Tell how many lines in the data below include the word "font". The answer is the number only.

(Entries taken from a collection)
|---|
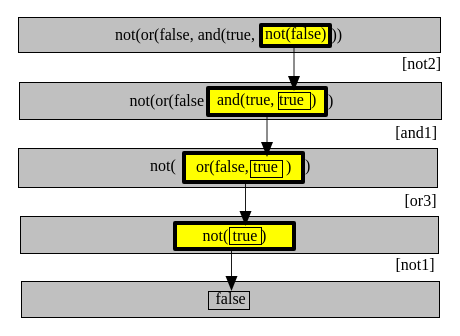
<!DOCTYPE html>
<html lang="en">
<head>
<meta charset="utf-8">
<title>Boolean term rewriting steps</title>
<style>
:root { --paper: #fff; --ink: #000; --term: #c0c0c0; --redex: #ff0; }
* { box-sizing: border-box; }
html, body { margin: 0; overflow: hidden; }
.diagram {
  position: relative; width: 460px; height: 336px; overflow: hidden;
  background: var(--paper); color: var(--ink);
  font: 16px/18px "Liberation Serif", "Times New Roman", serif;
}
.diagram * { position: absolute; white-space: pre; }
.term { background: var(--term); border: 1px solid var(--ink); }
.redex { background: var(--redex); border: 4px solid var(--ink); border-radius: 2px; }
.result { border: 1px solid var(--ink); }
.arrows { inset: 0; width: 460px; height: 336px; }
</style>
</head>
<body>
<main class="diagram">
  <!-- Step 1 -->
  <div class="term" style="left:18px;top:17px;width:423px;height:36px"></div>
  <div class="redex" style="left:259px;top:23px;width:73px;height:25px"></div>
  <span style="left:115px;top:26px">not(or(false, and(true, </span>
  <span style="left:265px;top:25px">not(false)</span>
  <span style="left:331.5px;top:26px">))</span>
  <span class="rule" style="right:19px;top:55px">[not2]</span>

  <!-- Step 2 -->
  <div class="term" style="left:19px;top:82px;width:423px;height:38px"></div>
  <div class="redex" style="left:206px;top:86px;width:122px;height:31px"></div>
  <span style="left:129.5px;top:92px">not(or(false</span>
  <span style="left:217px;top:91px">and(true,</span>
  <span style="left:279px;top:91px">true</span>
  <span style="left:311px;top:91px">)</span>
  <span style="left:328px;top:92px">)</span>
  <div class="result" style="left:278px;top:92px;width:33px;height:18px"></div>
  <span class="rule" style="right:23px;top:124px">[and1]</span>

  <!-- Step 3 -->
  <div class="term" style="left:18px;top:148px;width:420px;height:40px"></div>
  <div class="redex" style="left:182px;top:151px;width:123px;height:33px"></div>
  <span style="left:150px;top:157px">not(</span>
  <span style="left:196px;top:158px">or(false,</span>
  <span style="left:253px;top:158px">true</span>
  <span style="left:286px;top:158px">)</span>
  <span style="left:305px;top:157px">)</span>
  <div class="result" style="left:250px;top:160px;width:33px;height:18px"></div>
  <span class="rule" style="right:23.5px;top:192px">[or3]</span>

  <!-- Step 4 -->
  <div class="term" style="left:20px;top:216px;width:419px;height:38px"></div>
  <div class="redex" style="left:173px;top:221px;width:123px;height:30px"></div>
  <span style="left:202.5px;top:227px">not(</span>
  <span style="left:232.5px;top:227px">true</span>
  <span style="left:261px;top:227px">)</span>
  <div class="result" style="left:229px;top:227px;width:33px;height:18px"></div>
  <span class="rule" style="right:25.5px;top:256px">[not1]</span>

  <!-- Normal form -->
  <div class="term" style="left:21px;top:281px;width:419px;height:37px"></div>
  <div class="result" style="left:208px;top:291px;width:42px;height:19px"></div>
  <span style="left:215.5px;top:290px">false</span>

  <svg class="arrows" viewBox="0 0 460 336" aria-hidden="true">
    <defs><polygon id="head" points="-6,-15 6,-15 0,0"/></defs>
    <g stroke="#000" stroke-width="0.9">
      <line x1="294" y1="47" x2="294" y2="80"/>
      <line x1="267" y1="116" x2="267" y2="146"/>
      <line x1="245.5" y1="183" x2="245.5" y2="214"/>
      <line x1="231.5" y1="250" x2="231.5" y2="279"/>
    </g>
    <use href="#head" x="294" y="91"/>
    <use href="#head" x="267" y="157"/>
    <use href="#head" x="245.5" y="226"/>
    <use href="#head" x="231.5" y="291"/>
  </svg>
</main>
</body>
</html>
|---|
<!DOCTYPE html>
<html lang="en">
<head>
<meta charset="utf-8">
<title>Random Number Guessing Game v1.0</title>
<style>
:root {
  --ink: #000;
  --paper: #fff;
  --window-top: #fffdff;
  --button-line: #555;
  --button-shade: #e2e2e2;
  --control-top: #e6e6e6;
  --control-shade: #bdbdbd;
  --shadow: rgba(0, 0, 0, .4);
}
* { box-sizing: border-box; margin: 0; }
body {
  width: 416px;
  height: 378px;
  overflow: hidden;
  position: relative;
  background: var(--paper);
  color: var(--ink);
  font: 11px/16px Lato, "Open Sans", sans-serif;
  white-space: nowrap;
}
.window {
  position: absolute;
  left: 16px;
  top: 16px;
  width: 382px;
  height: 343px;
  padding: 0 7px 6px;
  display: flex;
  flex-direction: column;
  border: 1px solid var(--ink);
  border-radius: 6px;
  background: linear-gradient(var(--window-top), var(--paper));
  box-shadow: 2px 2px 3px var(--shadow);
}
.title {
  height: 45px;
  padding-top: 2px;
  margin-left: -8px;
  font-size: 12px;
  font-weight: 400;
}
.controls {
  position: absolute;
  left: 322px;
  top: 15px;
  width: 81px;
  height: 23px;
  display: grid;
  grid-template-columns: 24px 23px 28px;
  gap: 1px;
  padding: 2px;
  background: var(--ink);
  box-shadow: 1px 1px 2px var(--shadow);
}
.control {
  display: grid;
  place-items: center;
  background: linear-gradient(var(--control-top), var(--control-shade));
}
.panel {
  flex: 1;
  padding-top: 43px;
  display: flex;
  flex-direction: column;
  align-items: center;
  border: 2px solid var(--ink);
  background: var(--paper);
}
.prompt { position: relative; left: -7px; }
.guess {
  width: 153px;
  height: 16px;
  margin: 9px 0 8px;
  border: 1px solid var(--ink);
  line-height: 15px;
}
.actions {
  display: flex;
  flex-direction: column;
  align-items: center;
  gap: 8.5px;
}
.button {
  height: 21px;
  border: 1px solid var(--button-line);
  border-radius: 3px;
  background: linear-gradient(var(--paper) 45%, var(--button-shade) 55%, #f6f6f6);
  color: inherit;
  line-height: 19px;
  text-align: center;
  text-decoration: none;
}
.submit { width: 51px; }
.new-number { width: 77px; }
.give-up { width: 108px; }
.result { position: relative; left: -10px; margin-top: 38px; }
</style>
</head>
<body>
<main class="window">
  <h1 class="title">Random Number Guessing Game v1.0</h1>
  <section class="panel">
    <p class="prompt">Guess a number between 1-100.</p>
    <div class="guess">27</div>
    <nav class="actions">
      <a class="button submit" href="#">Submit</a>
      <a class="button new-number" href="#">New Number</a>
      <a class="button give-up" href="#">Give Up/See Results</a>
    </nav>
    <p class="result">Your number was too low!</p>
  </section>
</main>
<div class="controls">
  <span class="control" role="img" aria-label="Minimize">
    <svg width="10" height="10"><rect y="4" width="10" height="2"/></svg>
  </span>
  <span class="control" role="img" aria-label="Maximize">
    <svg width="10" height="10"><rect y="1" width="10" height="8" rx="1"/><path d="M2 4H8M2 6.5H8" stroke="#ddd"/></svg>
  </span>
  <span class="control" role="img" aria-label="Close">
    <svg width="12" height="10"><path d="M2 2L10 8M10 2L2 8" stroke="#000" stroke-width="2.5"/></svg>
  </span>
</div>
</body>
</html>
|---|
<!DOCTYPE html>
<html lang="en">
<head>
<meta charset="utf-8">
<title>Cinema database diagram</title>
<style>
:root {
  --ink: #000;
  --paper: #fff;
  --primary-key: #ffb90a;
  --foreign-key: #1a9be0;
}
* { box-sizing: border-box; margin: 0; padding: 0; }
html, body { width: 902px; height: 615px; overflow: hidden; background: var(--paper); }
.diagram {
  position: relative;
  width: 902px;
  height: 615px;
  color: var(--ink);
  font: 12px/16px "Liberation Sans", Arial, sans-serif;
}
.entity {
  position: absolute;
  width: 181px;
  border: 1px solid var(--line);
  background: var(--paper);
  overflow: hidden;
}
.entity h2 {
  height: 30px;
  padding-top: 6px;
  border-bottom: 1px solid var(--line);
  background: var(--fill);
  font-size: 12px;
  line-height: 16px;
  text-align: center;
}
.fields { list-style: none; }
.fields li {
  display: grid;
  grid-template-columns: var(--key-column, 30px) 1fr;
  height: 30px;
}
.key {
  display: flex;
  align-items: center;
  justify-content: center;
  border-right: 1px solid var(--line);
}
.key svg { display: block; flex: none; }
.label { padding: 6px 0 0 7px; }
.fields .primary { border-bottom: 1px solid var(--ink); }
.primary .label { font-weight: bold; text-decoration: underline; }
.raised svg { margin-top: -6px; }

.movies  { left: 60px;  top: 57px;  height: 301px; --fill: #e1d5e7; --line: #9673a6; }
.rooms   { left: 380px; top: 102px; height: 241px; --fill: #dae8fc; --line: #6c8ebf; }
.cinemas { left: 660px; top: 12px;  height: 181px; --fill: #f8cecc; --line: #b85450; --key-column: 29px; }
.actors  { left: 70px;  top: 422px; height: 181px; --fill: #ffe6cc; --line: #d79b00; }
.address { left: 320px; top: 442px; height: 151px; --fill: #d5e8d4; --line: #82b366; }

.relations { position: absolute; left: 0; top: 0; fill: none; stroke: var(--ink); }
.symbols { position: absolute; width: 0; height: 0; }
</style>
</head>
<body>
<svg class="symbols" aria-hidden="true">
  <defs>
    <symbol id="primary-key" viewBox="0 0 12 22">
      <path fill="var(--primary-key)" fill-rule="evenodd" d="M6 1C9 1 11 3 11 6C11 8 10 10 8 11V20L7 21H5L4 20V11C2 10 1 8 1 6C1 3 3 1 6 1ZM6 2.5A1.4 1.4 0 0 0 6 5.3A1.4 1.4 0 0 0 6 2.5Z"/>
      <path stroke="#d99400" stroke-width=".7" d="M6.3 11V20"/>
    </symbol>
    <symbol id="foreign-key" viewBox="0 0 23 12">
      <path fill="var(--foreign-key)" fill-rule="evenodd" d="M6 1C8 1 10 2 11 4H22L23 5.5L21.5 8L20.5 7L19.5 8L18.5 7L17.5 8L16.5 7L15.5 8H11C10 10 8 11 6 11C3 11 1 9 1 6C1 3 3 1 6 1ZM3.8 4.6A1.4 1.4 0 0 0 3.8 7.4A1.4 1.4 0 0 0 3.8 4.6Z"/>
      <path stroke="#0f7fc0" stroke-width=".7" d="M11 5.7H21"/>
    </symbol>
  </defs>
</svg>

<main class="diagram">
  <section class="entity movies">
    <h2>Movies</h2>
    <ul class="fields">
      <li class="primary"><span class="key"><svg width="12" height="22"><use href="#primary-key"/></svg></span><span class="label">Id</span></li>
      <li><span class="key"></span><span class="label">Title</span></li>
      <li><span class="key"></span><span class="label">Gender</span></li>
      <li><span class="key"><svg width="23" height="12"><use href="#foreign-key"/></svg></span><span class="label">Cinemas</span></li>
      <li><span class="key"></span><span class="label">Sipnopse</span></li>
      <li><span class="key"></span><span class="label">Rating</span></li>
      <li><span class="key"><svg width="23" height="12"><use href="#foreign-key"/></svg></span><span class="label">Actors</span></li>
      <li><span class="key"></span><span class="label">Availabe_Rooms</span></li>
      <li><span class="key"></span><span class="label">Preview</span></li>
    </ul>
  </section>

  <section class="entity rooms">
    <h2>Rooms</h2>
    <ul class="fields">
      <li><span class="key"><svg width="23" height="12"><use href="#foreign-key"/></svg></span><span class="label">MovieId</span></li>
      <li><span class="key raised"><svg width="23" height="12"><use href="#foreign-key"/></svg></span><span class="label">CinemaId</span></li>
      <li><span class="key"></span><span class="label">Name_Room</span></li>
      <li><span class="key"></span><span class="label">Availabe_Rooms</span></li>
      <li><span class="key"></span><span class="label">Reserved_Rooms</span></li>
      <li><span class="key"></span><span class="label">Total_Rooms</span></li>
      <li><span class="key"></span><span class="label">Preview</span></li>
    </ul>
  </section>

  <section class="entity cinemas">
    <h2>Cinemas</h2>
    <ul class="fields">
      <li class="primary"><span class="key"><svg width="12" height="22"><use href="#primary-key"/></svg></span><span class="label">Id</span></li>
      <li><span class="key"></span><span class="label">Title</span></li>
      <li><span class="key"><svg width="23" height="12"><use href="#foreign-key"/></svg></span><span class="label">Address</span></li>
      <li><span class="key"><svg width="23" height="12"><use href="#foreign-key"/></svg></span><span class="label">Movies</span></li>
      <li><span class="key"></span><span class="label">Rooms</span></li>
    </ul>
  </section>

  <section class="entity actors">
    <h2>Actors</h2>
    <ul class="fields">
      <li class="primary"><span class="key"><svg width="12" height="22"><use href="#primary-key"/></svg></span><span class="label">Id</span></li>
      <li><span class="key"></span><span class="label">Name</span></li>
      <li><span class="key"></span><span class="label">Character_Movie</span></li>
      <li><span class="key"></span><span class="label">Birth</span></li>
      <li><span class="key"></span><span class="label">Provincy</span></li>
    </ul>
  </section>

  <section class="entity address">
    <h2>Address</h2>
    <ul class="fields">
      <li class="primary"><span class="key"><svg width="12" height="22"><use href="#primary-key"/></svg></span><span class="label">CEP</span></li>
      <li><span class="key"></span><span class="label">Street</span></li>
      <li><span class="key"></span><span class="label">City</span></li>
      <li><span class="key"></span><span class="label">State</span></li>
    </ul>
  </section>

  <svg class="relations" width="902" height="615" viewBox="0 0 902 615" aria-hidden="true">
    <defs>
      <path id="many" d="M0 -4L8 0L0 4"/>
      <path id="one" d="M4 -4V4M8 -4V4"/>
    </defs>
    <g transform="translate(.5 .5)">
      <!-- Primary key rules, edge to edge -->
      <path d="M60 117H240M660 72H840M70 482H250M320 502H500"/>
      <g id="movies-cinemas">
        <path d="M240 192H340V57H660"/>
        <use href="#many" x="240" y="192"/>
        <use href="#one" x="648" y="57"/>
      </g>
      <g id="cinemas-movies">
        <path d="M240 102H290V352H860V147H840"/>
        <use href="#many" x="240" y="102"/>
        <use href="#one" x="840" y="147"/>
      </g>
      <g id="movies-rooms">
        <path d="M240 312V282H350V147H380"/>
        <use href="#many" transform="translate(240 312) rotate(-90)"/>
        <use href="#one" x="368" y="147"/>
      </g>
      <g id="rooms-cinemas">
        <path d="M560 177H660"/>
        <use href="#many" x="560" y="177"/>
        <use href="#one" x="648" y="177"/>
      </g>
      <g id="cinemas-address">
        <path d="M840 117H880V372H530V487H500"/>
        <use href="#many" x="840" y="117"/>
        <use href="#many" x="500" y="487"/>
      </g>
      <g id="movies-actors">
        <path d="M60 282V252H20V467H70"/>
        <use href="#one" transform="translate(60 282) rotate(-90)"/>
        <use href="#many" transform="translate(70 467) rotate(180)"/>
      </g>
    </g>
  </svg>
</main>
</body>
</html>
|---|
Exercise output: 7